Eventually there comes a point in every website's life, when it leaves the safe haven where the developers gave it life, and it gets handed off to the client. At which point it becomes up to one or a bunch of non-developers to make sure the sites content is updated correctly.
As a developer you must walk a fine line between giving total control to the client and possibly letting them destroy their own website, or not giving them enough, which could result in an unhappy client. There are many choices to make: allowing clients to modify the navigation, be able to add their own pages, the ability to change the presentation of textual data, to name a few.

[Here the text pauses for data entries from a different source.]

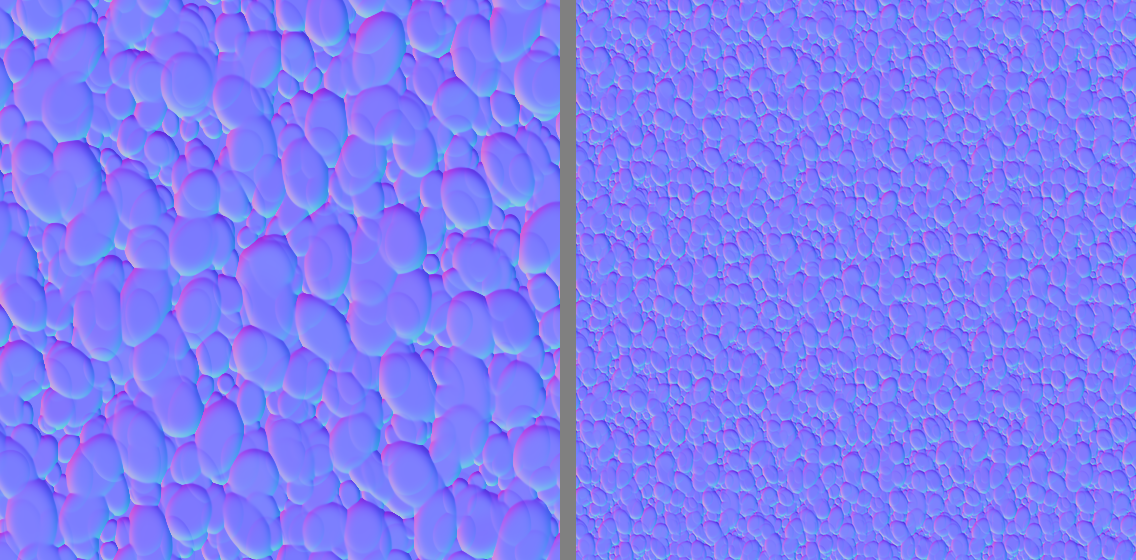
Left: one tile. Right: repeated 3 by 3.
This texture map is drawn by a three.js fragment shader. Its source:

```glsl
// Tiling normal map of overlapping, upright oval pebbles with small ones in the gaps.
#define SLOPE 0.85        // steepness at a pebble rim
#define SHARPNESS 1500.0  // crispness of the creases
#define JITTER 0.8        // scatter inside a cell
#define LEAN 1.1          // range of pebble rotation, radians
#define FACET 0.11        // random tilt of each pebble
#define FLOOR_LEVEL -0.011
#define GHOST 0.2         // strength of the faint buried outlines
#define LEFT_DAMP 0.72    // softens slopes that fall to the right

varying vec2 vUv;

vec3 hash3(vec2 cell, float seed) {
  vec3 q = vec3(dot(cell, vec2(127.1, 311.7)),
                dot(cell, vec2(269.5, 183.3)),
                dot(cell, vec2(419.2, 371.9)));
  return fract(sin(q + seed * 17.3) * 43758.55);
}

// Running smooth maximum: xy = weighted slope, z = total weight.
vec3 weighted(vec2 slope, float height) {
  return vec3(slope, 1.0) * exp(SHARPNESS * height);
}

// One wrapping layer of domed ellipses on a grid of cells.
vec3 pebbleLayer(vec2 uv, vec2 grid, float level, float seed) {
  vec3 sum = vec3(0.0);
  vec2 home = floor(uv * grid);
  for (int j = -1; j <= 1; j++) {
    for (int i = -1; i <= 1; i++) {
      vec2 cell = home + vec2(float(i), float(j));
      vec2 id = mod(cell, grid);
      vec3 place = hash3(id, seed);
      vec3 form = hash3(id, seed + 5.0);
      vec3 tint = hash3(id, seed + 11.0);

      vec2 center = (cell + 0.5 + JITTER * (place.xy - 0.5)) / grid;
      float angle = LEAN * (place.z - 0.5);
      float c = cos(angle);
      float s = sin(angle);
      mat2 turn = mat2(c, -s, s, c);

      float width = mix(0.36, 0.5, form.x) / grid.x;
      vec2 radii = width * vec2(1.0, mix(1.1, 1.85, form.y));
      float size = sqrt(radii.x * radii.y);

      // Flat top that falls steeply near the rim
      vec2 offset = uv - center;
      vec2 local = turn * offset;
      vec2 unit = local / radii;
      float d2 = min(dot(unit, unit), 6.0);
      float rim = pow(d2, 2.5);
      vec2 facet = FACET * (tint.xy - 0.5);
      vec2 slope = facet - SLOPE * size * rim * ((unit / radii) * turn);
      float height = level + 0.07 * size * form.z
                   + dot(facet, offset) - SLOPE * size * rim * d2 / 7.0;
      sum += weighted(slope, height);
    }
  }
  return sum;
}

void main() {
  vec2 uv = fract(vUv);

  // Large pebbles on top, smaller ones filling the gaps
  vec3 sum = weighted(vec2(0.0), FLOOR_LEVEL);
  sum += pebbleLayer(uv, vec2(10.0, 8.0), 0.0, 1.0);
  sum += pebbleLayer(uv, vec2(16.0, 13.0), -0.0032, 2.0);
  sum += pebbleLayer(uv, vec2(28.0, 24.0), -0.0060, 3.0);
  vec2 slope = sum.xy / sum.z;

  // Faint outlines of buried pebbles
  vec3 buried = weighted(vec2(0.0), -0.004);
  buried += pebbleLayer(uv, vec2(13.0, 10.0), 0.0, 4.0);
  slope += GHOST * buried.xy / buried.z;

  // Limit the steepest walls, then encode the normal
  slope *= inversesqrt(1.0 + 0.7 * dot(slope, slope));
  slope.x *= slope.x < 0.0 ? LEFT_DAMP : 1.0;
  vec3 normal = normalize(vec3(slope, 1.0));
  gl_FragColor = vec4(normal * 0.5 + vec3(0.492, 0.492, 0.495), 1.0);
}
```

In this post I’m going to go over the ways in which you can allow clients to modify their websites text data. There is no right or wrong choices here and every client is different. It is up to you to choose the option that best fits their needs while keeping the look of the website in tact and keeping your clients from breaking the layout.
How Much Control?
I cannot really think of any reasons why your client might need access to everything in their site. The more rope you give them, the greater the chance they will hang themselves. Not to mention it actually takes you more work to make everything accessible to them. So as a general rule I would say it is best to limit what a client can do on the backend. If they don’t specifically ask for something, don’t give it to them. Simple Enough. Let them have a Super Admin account but for individuals the less they can access the better.
For textual content this holds especially true. There are a number of WYSIWYG editors for ExpressionEngine:
To name a few. Sorry if I neglected to mention others, I know there are a lot out there.
ExpressionEngine of course also has it own Text Formatting options: None, Auto BR, and XHTML.
What to Choose
Knowing which to choose depends on how much control you want to give to the client. By this time you are getting ready to hand off the site you should have a good idea how competent the client is.
Client A) Do you receive emails from them in comic sans? The text content they supplied you with, is it filled with bold text, exclamation points, all capital letters, multiple fonts, etc. If the client thinks he/she is a designer then you probably want to keep them on a very short leash.
- Don’t use a WYSIWYG editor.
- Remove the Bold and Italic from the Default HTML Buttons on your Channel Fields.
- Break the content down into smaller Channel Fields with the Text Formatting set to None when possible.
- All text styles should come from your stylesheet
- Embed any content in the Templates you can that you think will not be updated.
Client B) The client has no HTML knowledge but needs to be able to create and edit complicated entries with lists, tables, floated Images etc.
- This one is going to require a WYSIWYG editor, Matrix will probably also be another essential add-on.
- Remove every font styling option from the WYSIWYG editor. Your CSS file should be all they need.
- Make your Channel Fields flexible and leave plenty of instructions in the Instructions.
- This client is going to need some extra time to teach them how to create content, bill accordingly.
Client C) You. Whether it is your own site or you are doing work on a client’s site, you will often be one of the people dealing with site content.
- Make sure to set up the SuperAdmins Publish layout to something that is productive.
- Add your own Default HTML Buttons to save you time on writing common elements.
Of course there are many other client types out there who will all need their own special setup.
Cleaning Up the Publish Screen
By default ExpressionEngine doesn’t hide anything, but you will definitely want to hide many of the options and present the rest in a way that will makes creating content easy for the client. The same general rule applies, if they don’t need to use it don’t let them. This goes for SuperAdmins accounts as well. If you are not using categories in a Channel simply turn them off on the Publish screen.
Everyone has their preferences, but for me if there are less than ten custom fields being used for a given Channel, I move them all to the main Publish tab and delete all the other tabs. That or leave one secondary tab for the miscellaneous stuff. Any Channel Field that the published needs to use on every single entry should be located on the main Publish tab. Which means Date or Category fields need to be moved over if they are going to be used. Don’t make your clients click through tabs to find the field they need and don’t confuse them with options that aren’t being used.
In Part 2 I’ll go over the options for creating editable navigation and allowing clients to create new pages.